Copy each line below that includes "presses".

| Input data |
%%

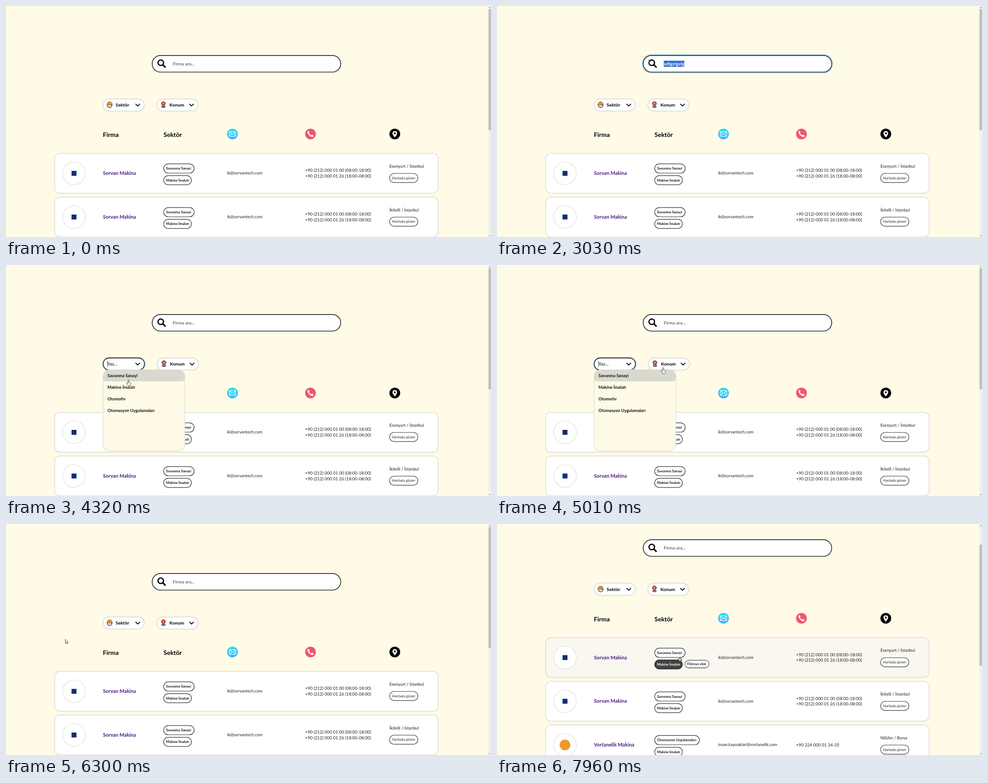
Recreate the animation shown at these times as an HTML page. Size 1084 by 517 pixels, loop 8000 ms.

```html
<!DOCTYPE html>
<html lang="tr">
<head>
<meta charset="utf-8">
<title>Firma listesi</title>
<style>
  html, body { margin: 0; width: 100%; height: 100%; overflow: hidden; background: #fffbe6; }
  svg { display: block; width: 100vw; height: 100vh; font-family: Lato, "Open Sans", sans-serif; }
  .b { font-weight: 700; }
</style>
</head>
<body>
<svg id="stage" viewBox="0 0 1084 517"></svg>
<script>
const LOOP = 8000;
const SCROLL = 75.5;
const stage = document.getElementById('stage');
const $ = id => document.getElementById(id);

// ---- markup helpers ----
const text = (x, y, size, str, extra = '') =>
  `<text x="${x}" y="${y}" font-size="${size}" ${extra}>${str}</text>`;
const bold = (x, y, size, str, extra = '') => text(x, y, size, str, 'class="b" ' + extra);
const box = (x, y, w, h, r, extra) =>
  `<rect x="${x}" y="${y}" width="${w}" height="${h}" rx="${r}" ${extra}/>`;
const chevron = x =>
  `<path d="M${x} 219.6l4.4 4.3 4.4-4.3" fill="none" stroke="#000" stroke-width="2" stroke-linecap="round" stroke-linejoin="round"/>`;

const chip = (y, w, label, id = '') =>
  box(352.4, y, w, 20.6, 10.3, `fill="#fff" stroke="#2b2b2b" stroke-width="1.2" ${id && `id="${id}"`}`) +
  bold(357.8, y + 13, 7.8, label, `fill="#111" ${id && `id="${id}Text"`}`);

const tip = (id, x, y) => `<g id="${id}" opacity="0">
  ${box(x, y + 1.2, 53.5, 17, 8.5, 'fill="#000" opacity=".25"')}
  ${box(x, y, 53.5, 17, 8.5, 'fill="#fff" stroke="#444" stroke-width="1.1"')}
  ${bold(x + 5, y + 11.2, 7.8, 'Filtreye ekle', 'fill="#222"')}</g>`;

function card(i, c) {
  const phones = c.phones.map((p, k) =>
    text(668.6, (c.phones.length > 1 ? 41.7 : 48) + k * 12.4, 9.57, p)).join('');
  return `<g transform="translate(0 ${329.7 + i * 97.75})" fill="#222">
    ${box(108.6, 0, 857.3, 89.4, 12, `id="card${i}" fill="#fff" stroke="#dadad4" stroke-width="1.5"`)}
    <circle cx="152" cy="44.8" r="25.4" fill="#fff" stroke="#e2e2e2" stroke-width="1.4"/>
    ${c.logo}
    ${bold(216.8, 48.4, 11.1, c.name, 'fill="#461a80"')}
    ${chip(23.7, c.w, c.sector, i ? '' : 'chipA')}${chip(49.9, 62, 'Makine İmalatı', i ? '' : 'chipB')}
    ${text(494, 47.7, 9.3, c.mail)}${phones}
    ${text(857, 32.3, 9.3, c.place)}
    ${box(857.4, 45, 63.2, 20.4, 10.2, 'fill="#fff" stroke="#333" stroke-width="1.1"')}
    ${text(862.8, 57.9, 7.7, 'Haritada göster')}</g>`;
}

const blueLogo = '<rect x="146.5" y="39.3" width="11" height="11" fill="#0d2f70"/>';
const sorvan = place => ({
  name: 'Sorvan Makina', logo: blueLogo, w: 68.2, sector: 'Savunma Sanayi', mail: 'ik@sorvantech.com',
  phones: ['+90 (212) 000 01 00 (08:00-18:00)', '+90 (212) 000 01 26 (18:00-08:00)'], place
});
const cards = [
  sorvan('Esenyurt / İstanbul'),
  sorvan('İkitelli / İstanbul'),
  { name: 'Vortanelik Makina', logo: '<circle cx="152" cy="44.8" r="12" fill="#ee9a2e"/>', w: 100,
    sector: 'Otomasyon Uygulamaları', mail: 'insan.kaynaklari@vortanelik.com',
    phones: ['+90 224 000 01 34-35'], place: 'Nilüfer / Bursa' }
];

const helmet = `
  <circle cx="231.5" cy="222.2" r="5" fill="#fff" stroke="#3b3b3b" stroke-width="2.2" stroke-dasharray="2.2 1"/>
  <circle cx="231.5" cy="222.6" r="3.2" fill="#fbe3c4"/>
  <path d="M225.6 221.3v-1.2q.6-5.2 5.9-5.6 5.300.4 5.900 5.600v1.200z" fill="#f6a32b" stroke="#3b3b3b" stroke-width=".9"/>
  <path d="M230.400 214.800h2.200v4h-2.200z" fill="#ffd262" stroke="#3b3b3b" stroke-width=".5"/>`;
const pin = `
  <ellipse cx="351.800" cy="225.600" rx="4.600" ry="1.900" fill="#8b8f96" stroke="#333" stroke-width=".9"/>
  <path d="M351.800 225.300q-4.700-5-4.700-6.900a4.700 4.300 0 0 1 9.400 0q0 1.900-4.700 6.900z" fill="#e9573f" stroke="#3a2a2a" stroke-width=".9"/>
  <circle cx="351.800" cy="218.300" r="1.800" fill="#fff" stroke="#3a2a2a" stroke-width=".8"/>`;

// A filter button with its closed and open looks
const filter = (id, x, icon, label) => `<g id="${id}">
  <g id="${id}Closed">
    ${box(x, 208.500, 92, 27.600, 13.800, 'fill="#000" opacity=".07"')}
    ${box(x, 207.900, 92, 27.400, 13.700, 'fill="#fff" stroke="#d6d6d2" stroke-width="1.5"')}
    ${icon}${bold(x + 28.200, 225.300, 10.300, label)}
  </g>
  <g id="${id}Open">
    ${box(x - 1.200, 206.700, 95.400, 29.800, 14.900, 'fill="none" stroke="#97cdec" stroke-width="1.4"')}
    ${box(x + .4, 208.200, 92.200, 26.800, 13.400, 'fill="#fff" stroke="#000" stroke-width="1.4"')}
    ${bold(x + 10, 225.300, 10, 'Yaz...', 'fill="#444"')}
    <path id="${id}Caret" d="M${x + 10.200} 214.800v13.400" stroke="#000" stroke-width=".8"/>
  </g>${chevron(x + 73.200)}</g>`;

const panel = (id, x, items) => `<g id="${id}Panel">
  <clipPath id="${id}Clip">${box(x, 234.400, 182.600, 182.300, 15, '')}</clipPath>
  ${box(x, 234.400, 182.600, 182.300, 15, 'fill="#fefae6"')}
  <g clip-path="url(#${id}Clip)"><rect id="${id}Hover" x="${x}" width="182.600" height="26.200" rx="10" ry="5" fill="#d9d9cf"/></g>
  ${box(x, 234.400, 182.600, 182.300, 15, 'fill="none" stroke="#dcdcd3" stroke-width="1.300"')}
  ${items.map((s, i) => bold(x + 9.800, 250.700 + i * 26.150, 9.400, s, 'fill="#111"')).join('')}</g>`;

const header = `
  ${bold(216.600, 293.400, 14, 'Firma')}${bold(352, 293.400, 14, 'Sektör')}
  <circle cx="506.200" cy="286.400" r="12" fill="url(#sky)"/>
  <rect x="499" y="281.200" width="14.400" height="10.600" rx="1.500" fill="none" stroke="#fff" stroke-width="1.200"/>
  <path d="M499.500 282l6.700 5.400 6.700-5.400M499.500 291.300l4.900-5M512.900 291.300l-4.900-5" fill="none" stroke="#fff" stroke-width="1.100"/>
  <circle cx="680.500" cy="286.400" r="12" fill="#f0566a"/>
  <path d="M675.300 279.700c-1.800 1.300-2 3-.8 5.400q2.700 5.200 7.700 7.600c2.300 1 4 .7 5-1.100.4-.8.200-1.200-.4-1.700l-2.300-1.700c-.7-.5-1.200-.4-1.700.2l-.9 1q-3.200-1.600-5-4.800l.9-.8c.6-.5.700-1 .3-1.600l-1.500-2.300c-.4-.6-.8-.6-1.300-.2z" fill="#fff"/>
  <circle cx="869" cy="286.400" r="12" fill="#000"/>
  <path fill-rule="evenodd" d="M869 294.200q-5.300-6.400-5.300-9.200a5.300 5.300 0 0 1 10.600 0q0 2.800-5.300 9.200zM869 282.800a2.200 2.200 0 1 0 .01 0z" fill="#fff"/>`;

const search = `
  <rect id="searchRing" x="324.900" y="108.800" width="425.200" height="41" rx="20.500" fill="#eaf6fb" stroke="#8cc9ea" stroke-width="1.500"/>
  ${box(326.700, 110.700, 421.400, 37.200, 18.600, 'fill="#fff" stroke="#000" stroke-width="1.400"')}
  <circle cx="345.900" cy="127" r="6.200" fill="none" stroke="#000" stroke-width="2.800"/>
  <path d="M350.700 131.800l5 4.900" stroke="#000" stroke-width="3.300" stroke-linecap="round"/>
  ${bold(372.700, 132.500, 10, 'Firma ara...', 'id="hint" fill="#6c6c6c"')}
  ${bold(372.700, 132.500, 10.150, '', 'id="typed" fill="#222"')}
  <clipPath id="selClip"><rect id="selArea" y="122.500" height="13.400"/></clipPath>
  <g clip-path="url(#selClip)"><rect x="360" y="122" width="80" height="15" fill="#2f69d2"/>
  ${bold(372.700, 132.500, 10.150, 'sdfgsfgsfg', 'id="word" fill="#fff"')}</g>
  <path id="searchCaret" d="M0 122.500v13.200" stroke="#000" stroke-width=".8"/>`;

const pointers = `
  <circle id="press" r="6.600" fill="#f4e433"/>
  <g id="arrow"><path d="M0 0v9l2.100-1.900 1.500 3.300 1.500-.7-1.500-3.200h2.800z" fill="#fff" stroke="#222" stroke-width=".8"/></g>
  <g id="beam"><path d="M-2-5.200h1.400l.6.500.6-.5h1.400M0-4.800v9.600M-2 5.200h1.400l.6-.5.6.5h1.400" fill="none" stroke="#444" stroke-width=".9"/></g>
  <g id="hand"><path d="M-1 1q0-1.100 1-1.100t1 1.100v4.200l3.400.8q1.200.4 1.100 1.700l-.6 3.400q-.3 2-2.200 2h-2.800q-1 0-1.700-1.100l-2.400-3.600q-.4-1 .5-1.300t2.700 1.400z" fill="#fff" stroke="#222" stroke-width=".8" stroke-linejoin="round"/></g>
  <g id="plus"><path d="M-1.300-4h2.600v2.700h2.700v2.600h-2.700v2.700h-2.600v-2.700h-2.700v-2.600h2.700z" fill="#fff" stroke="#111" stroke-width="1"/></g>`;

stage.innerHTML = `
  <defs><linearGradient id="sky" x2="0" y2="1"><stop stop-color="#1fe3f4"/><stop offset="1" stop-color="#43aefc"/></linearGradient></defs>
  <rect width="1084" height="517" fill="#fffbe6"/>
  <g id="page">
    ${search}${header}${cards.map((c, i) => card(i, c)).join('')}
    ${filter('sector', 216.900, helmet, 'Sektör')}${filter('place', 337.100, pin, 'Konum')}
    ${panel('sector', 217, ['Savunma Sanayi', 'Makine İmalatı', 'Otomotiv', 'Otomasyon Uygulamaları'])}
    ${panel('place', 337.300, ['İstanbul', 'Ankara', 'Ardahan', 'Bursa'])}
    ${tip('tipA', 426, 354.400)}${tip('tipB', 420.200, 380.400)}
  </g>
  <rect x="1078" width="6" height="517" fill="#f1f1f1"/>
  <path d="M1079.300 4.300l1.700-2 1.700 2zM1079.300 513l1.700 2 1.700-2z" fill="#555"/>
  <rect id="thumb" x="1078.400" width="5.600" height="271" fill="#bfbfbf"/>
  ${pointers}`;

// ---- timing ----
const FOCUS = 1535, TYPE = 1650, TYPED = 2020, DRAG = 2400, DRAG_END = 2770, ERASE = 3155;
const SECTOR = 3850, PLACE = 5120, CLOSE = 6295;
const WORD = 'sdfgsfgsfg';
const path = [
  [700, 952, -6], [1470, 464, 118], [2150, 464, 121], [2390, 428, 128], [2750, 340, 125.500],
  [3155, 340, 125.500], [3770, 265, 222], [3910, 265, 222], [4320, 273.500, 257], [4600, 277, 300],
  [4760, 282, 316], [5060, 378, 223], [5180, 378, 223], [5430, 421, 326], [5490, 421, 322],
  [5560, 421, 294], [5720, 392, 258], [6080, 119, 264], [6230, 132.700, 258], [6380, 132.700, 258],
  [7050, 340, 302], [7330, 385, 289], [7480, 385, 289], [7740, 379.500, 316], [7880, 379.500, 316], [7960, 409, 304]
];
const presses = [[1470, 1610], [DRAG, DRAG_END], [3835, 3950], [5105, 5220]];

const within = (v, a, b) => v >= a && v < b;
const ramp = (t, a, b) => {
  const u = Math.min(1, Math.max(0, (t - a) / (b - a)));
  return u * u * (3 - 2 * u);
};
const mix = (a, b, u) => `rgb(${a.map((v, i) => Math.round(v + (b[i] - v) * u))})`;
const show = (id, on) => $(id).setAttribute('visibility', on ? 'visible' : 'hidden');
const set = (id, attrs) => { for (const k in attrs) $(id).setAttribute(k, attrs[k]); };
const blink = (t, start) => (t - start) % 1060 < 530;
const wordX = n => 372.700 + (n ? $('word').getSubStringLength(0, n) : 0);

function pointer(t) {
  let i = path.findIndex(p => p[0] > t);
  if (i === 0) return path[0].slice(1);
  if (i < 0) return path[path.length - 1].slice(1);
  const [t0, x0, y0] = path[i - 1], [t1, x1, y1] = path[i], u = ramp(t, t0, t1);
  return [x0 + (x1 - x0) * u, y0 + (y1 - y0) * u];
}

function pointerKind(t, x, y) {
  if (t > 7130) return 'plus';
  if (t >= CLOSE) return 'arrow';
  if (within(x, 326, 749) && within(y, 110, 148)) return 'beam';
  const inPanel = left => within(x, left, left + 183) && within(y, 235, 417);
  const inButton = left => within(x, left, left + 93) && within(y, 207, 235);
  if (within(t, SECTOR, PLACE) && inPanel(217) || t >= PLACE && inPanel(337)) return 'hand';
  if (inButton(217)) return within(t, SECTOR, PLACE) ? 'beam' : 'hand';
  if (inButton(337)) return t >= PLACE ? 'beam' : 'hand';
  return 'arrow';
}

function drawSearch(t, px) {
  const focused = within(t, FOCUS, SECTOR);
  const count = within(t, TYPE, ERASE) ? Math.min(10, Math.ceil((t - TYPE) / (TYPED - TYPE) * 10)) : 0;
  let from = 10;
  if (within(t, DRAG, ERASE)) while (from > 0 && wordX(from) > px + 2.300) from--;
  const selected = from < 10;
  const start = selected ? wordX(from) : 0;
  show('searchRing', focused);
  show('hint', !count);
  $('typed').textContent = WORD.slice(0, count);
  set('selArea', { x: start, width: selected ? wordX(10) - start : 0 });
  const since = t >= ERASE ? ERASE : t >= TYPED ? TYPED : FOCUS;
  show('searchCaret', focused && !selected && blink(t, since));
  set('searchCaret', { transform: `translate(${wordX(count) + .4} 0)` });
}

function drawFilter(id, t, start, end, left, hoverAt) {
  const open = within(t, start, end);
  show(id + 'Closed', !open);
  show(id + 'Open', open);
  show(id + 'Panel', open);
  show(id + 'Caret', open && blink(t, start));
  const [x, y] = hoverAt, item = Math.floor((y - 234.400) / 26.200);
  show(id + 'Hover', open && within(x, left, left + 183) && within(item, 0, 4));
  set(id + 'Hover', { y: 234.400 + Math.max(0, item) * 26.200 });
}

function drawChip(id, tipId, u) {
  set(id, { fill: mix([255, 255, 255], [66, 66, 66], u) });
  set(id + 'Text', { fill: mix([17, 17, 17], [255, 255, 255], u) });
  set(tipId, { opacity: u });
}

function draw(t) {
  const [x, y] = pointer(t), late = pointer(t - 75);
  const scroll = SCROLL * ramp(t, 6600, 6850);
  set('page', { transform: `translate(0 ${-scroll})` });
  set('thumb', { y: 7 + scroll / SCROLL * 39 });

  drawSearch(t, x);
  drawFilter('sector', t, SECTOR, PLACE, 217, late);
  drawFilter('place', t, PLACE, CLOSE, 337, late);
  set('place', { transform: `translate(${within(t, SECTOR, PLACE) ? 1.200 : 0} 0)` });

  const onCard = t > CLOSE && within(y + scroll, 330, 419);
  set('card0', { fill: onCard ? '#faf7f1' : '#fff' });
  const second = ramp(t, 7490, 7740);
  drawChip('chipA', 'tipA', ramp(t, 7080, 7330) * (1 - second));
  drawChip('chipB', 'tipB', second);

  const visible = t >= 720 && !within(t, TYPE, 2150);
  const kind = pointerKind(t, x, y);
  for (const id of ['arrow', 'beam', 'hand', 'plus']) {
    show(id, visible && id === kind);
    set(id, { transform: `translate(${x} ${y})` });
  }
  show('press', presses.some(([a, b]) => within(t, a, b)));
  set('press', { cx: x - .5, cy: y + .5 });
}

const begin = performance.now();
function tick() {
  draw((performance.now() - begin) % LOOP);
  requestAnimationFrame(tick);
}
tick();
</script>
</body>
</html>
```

%%

| Answer section |
const presses = [[1470, 1610], [DRAG, DRAG_END], [3835, 3950], [5105, 5220]];
  show('press', presses.some(([a, b]) => within(t, a, b)));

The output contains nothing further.